Dennis Nagelkirk is a multi-disciplined artist with a broad creative portfolio of drawing, painting, writing, graphic design, photography and documentary filmmaking.
Dennis wanted his work to speak for itself so CurlyHost attempted to frame the work without overwhelming the viewer. The result is easy navigation with small flashes of web-design that won’t overpower the artist’s work, but rather compliments it.
“I was stuck in a factory…”
“I started drawing and dabbling with paint in high school. I had plans to take it further in college but I became a father during my senior year of high school. I had to find art instruction in other more flexible and affordable ways.
“I was stuck in a factory for the first 11 years of my adult life. I paid my bills, paid child support and bought a shitty, rundown house in my hometown. It was a money pit, but it secured my relationship with my son– it was two blocks from his grade school and he could walk home almost every day.
“Right before I turned 30, I made the brave leap to quit my job and pursue schooling and freelance creative work. I was fully prepared to lose everything to do what I was meant to do.
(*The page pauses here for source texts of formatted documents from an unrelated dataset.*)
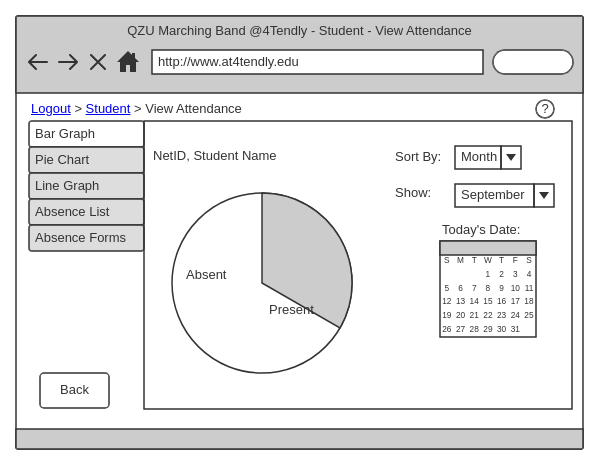
<!DOCTYPE html>
<html lang="en">
<head>
<meta charset="utf-8">
<title>View Attendance</title>
<style>
:root {
  --line: #333;
  --chrome: #ccc;
  --tab: #ddd;
  --paper: #fff;
  --link: #00e;
}
* { box-sizing: border-box; margin: 0; padding: 0; }
html, body { width: 599px; height: 465px; overflow: hidden; background: var(--paper); }
body { position: relative; font: 13px/16px "Liberation Sans", Arial, sans-serif; color: var(--line); }
svg { display: block; flex: none; fill: none; stroke: var(--line); }
a { color: var(--link); }
ul { list-style: none; }

/* Shared outline, centred on the edge of its box */
.outlined { box-shadow: 0 0 0 .75px var(--line), inset 0 0 0 .75px var(--line); }

.window { position: absolute; left: 16px; top: 16px; width: 567px; height: 433px; display: flex; flex-direction: column; border-radius: 2px; }
.browser-bar { height: 77px; background: var(--chrome); border-radius: 2px 2px 0 0; }
.window-title { height: 30px; font-size: 13px; font-weight: 400; line-height: 30px; text-align: center; }
.toolbar { display: flex; align-items: center; height: 32px; padding-left: 12px; }
.icon-forward { margin-left: 10px; }
.icon-stop { margin-left: 12px; }
.icon-home { margin-left: 11px; fill: var(--line); stroke: none; }
.address { width: 331px; height: 24px; margin-left: 13px; padding-left: 6px; line-height: 24px; background: var(--paper); }
.search { width: 80px; height: 24px; margin-left: 10px; border-radius: 12px; background: var(--paper); }

.page { flex: 1; }
.page-head { display: flex; justify-content: space-between; align-items: center; height: 28px; padding: 3px 29px 0 15px; }
.help { width: 18px; height: 18px; border-radius: 50%; line-height: 18px; text-align: center; }
.columns { display: grid; grid-template-columns: 115px 428px; height: 288px; margin-left: 13px; }
.sidebar { display: flex; flex-direction: column; justify-content: space-between; padding-bottom: 1px; }
.tabs li { height: 26px; padding-left: 6px; line-height: 26px; border-radius: 3px; background: var(--tab); }
.tabs .current { background: var(--paper); }
.back { width: 69px; height: 35px; margin-left: 11px; border-radius: 4px; line-height: 34px; text-align: center; }

.panel { display: grid; grid-template-columns: 251px 1fr; }
.report { padding: 27px 0 0 9px; }
.pie { margin: 27px 0 0 17px; }
.pie text { fill: var(--line); stroke: none; }
.controls { padding-top: 25px; }
.control { display: flex; height: 23px; margin-bottom: 15px; }
.label { width: 60px; padding-top: 3px; }
.show .label { padding-top: 1px; }
.select { display: flex; }
.value { width: 46px; padding-left: 6px; line-height: 22px; }
.show .value { width: 79px; }
.arrow { width: 20px; display: grid; place-items: center; }
.arrow svg { fill: var(--line); stroke: none; }
.today { margin: 0 0 3px 47px; }
.calendar { width: 96px; height: 96px; margin-left: 45px; }
.calendar-bar { height: 14px; background: var(--chrome); }
.days { display: grid; grid-template-columns: repeat(7, 13.7px); grid-auto-rows: 13.8px; margin-top: -2px; font-size: 8.3px; line-height: 14px; text-align: center; }
.first { grid-column: 4; }

.status-bar { height: 20px; background: var(--chrome); border-radius: 0 0 2px 2px; }
</style>
</head>
<body>
<div class="window outlined">
  <header class="browser-bar outlined">
    <h1 class="window-title">QZU Marching Band @4Tendly - Student - View Attendance</h1>
    <div class="toolbar">
      <svg class="icon-back" width="20" height="20" stroke-width="2" stroke-linecap="round"><path d="M19 10H1M8 3 1 10l7 7"/></svg>
      <svg class="icon-forward" width="20" height="20" stroke-width="2" stroke-linecap="round"><path d="M1 10h18M12 3l7 7-7 7"/></svg>
      <svg class="icon-stop" width="16" height="16" stroke-width="2" stroke-linecap="round"><path d="M1 1l14 14M15 1 1 15"/></svg>
      <svg class="icon-home" width="22" height="22"><path d="M11 0 0 11h3v10h6v-7h4v7h6V11h3l-4-4V2h-3v2z"/></svg>
      <div class="address outlined">http://www.at4tendly.edu</div>
      <div class="search outlined"></div>
    </div>
  </header>

  <main class="page">
    <div class="page-head">
      <nav><a href="#">Logout</a> &gt; <a href="#">Student</a> &gt; View Attendance</nav>
      <div class="help outlined">?</div>
    </div>
    <div class="columns">
      <aside class="sidebar">
        <ul class="tabs">
          <li class="current outlined">Bar Graph</li>
          <li class="outlined">Pie Chart</li>
          <li class="outlined">Line Graph</li>
          <li class="outlined">Absence List</li>
          <li class="outlined">Absence Forms</li>
        </ul>
        <div class="back outlined">Back</div>
      </aside>

      <section class="panel outlined">
        <div class="report">
          <p>NetID, Student Name</p>
          <svg class="pie" width="186" height="186" viewBox="-92 -92 186 186" stroke-width="1.5">
            <circle r="90" fill="#fff"/>
            <path d="M0 0V-90A90 90 0 0 1 78 45Z" fill="#ccc"/>
            <text x="-76" y="-4">Absent</text>
            <text x="7" y="31">Present</text>
          </svg>
        </div>
        <div class="controls">
          <div class="control sort">
            <span class="label">Sort By:</span>
            <div class="select">
              <span class="value outlined">Month</span>
              <span class="arrow outlined"><svg width="10" height="7"><polygon points="0,0 10,0 5,7"/></svg></span>
            </div>
          </div>
          <div class="control show">
            <span class="label">Show:</span>
            <div class="select">
              <span class="value outlined">September</span>
              <span class="arrow outlined"><svg width="10" height="7"><polygon points="0,0 10,0 5,7"/></svg></span>
            </div>
          </div>
          <p class="today">Today's Date:</p>
          <div class="calendar outlined">
            <div class="calendar-bar outlined"></div>
            <div class="days">
              <span>S</span><span>M</span><span>T</span><span>W</span><span>T</span><span>F</span><span>S</span>
              <span class="first">1</span><span>2</span><span>3</span><span>4</span>
              <span>5</span><span>6</span><span>7</span><span>8</span><span>9</span><span>10</span><span>11</span>
              <span>12</span><span>13</span><span>14</span><span>15</span><span>16</span><span>17</span><span>18</span>
              <span>19</span><span>20</span><span>21</span><span>22</span><span>23</span><span>24</span><span>25</span>
              <span>26</span><span>27</span><span>28</span><span>29</span><span>30</span><span>31</span>
            </div>
          </div>
        </div>
      </section>
    </div>
  </main>

  <footer class="status-bar outlined"></footer>
</div>
</body>
</html>
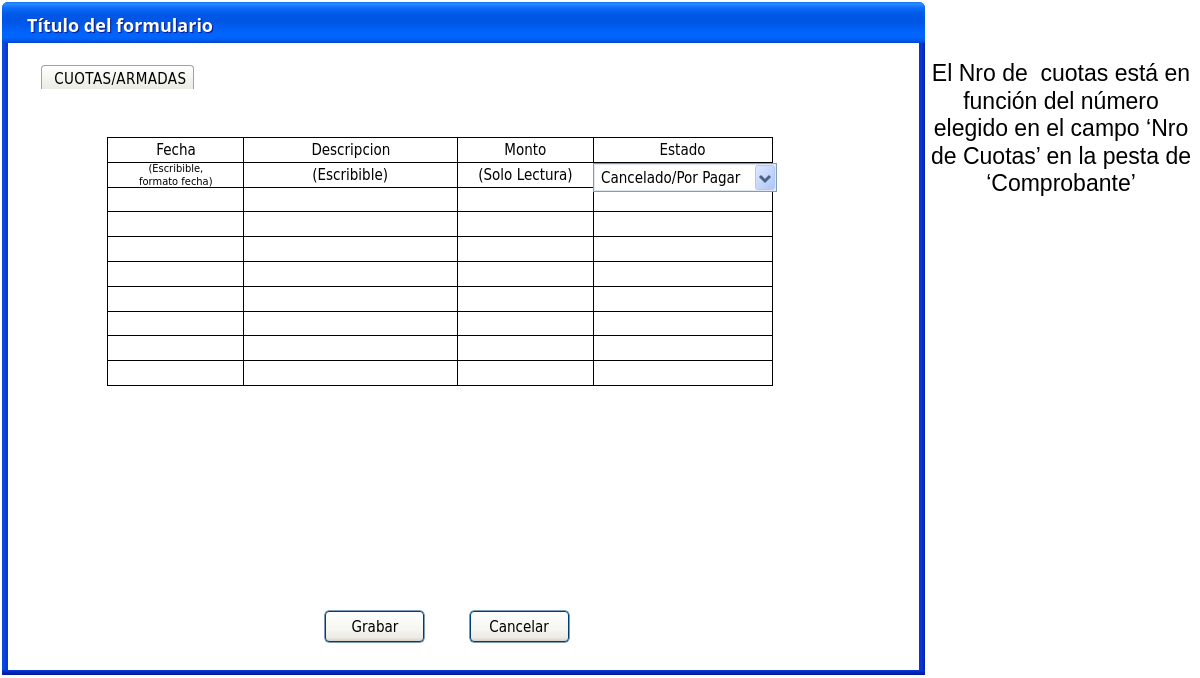
<!DOCTYPE html>
<html lang="es">
<head>
<meta charset="utf-8">
<title>Título del formulario</title>
<style>
:root {
  --frame: #0a3fdc;
  --frame-dark: #0021b0;
  --ink: #000;
  --paper: #fff;
  --button-edge: #003c74;
  --tab-edge: #91a7b4;
  --combo-edge: #7f9db9;
}
* { box-sizing: border-box; margin: 0; padding: 0; }
html, body { width: 1200px; height: 678px; overflow: hidden; background: var(--paper); }
body { position: relative; color: var(--ink); font: 15px/18px "DejaVu Sans", sans-serif; }

.label { display: inline-block; flex: none; white-space: nowrap; transform: scaleX(.9); }

.window {
  position: absolute; left: 2px; top: 2px; width: 923px; height: 673px;
  background: linear-gradient(90deg, #0a50e6 0, var(--frame) 3px, #0b34d0 6px, #0b34d0 917px, #0835d6 920px, var(--frame-dark) 923px);
  border-radius: 6px 6px 0 0;
  overflow: hidden;
}
.title-bar {
  height: 41px; padding-left: 25px;
  display: flex; align-items: center;
  background: linear-gradient(#1673f5 0, #2a8cff 2px, #0c6cf8 6px, #0058e6 12px, #0056e4 20px, #0062fa 29px, #0066ff 35px, #005bee 38px, #0043cf 41px);
}
.title-bar h1 {
  font: bold 18px/24px "Noto Sans", "Open Sans", sans-serif;
  color: var(--paper); text-shadow: 1px 1px 1px #0a1883; padding-bottom: 1px; margin-top: 5px;
}
.client { position: absolute; left: 6px; top: 41px; width: 911px; height: 627px; background: var(--paper); }
.frame-foot { position: absolute; left: 0; right: 0; bottom: 0; height: 5px; background: linear-gradient(#0b3ad8, var(--frame-dark) 60%, #001ca0); }

.tab {
  position: absolute; left: 41px; top: 65px; width: 153px; height: 24px;
  display: flex; align-items: center; justify-content: center; padding: 3px 0 0 5px;
  border: 1px solid var(--tab-edge); border-bottom: 0; border-radius: 4px 4px 0 0;
  background: linear-gradient(#fff, #f7f7f3 40%, #ebebe5);
}
.tab .label { letter-spacing: .4px; }

.schedule {
  position: absolute; left: 107px; top: 137px; width: 666px; height: 249px;
  display: grid; gap: 1px; padding: 1px;
  grid-template-columns: 135px 213px 135px 178px;
  grid-template-rows: repeat(10, 1fr);
  background: var(--ink);
}
.schedule > div { display: flex; align-items: center; justify-content: center; min-width: 0; min-height: 0; background: var(--paper); }
.schedule .small { font-size: 11px; line-height: 13px; text-align: center; }

.combo {
  position: absolute; left: 593px; top: 163px; width: 184px; height: 29px;
  display: flex; align-items: center; justify-content: space-between;
  padding: 0 1px 0 7px; background: var(--paper); border: 1px solid var(--combo-edge);
  box-shadow: inset 0 0 0 1px #dfe8f2;
}
.combo .label { transform-origin: left; width: 140px; }
.combo svg { flex: none; display: block; }

.actions { position: absolute; left: 325px; top: 611px; display: flex; gap: 46px; }
.button {
  width: 99px; height: 31px; display: flex; align-items: center; justify-content: center;
  color: inherit; text-decoration: none;
  border: 1px solid var(--button-edge); border-radius: 4px;
  box-shadow: 0 0 0 .5px var(--button-edge);
  background: linear-gradient(#fff, #f5f5f1 60%, #ecebe5 88%, #d8d2c8);
}

.note {
  position: absolute; left: 925px; top: 60px; width: 272px;
  font: 23px/27.5px "Liberation Sans", sans-serif;
  text-align: center; white-space: nowrap;
}
</style>
</head>
<body>
<main class="window">
  <header class="title-bar"><h1>Título del formulario</h1></header>
  <div class="client"></div>
  <div class="frame-foot"></div>
</main>

<div class="tab"><span class="label">CUOTAS/ARMADAS</span></div>

<section class="schedule">
  <div><span class="label">Fecha</span></div>
  <div><span class="label">Descripcion</span></div>
  <div><span class="label">Monto</span></div>
  <div><span class="label">Estado</span></div>

  <div><span class="label small">(Escribible,<br>formato fecha)</span></div>
  <div><span class="label">(Escribible)</span></div>
  <div><span class="label">(Solo Lectura)</span></div>
  <div></div>

  <div></div><div></div><div></div><div></div>
  <div></div><div></div><div></div><div></div>
  <div></div><div></div><div></div><div></div>
  <div></div><div></div><div></div><div></div>
  <div></div><div></div><div></div><div></div>
  <div></div><div></div><div></div><div></div>
  <div></div><div></div><div></div><div></div>
  <div></div><div></div><div></div><div></div>
</section>

<div class="combo">
  <span class="label">Cancelado/Por Pagar</span>
  <svg width="20" height="25" viewBox="0 0 20 25" aria-hidden="true">
    <defs>
      <linearGradient id="arrow-face" x1="0" y1="0" x2="1" y2="1">
        <stop offset="0" stop-color="#dfe9ff"/>
        <stop offset="1" stop-color="#adc4f5"/>
      </linearGradient>
    </defs>
    <rect x="0.5" y="0.5" width="19" height="24" rx="2" fill="url(#arrow-face)" stroke="#b4c8f4"/>
    <path d="M5 11L10 16L15 11" fill="none" stroke="#4d6185" stroke-width="3"/>
  </svg>
</div>

<nav class="actions">
  <a class="button" href="#"><span class="label">Grabar</span></a>
  <a class="button" href="#"><span class="label">Cancelar</span></a>
</nav>

<aside class="note">El Nro de&nbsp; cuotas está en<br>función del número<br>elegido en el campo ‘Nro<br>de Cuotas’ en la pesta de<br>‘Comprobante’</aside>
</body>
</html>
“My first paid documentary gig was for an organization that took in teenage girls in transition situations. I interviewed girls who’d been through hell and back: sexual abuse, drugs, legal trouble, deported parents, prostitution… They were painful stories, coming from hopeful and bright teenagers. It was crazy. My film was only supposed to be 3 minutes long, but it ended up being over 10 minutes. I’m still very proud of it. It was more than I bargained for, but the experience was life-changing.
“From there I began picking up other little jobs, increasing my skills, the quality, and my equipment along the way. Currently, I’m able to make a consistent living writing, filming, editing, designing, photographing, drawing and painting. I don’t ever struggle to find work. It’s pretty amazing.”
“I’m incredibly grateful that I get to be freelance.”
“My advice is to live frugally and work hard. You might work 60 to 70 hours a week for years, just investing in your craft. Put your profits into your business, and not your standard of living. Play the long game and look at the big picture. Now that I have a dynamic portfolio and a great website, I’m overwhelmed with new opportunities.”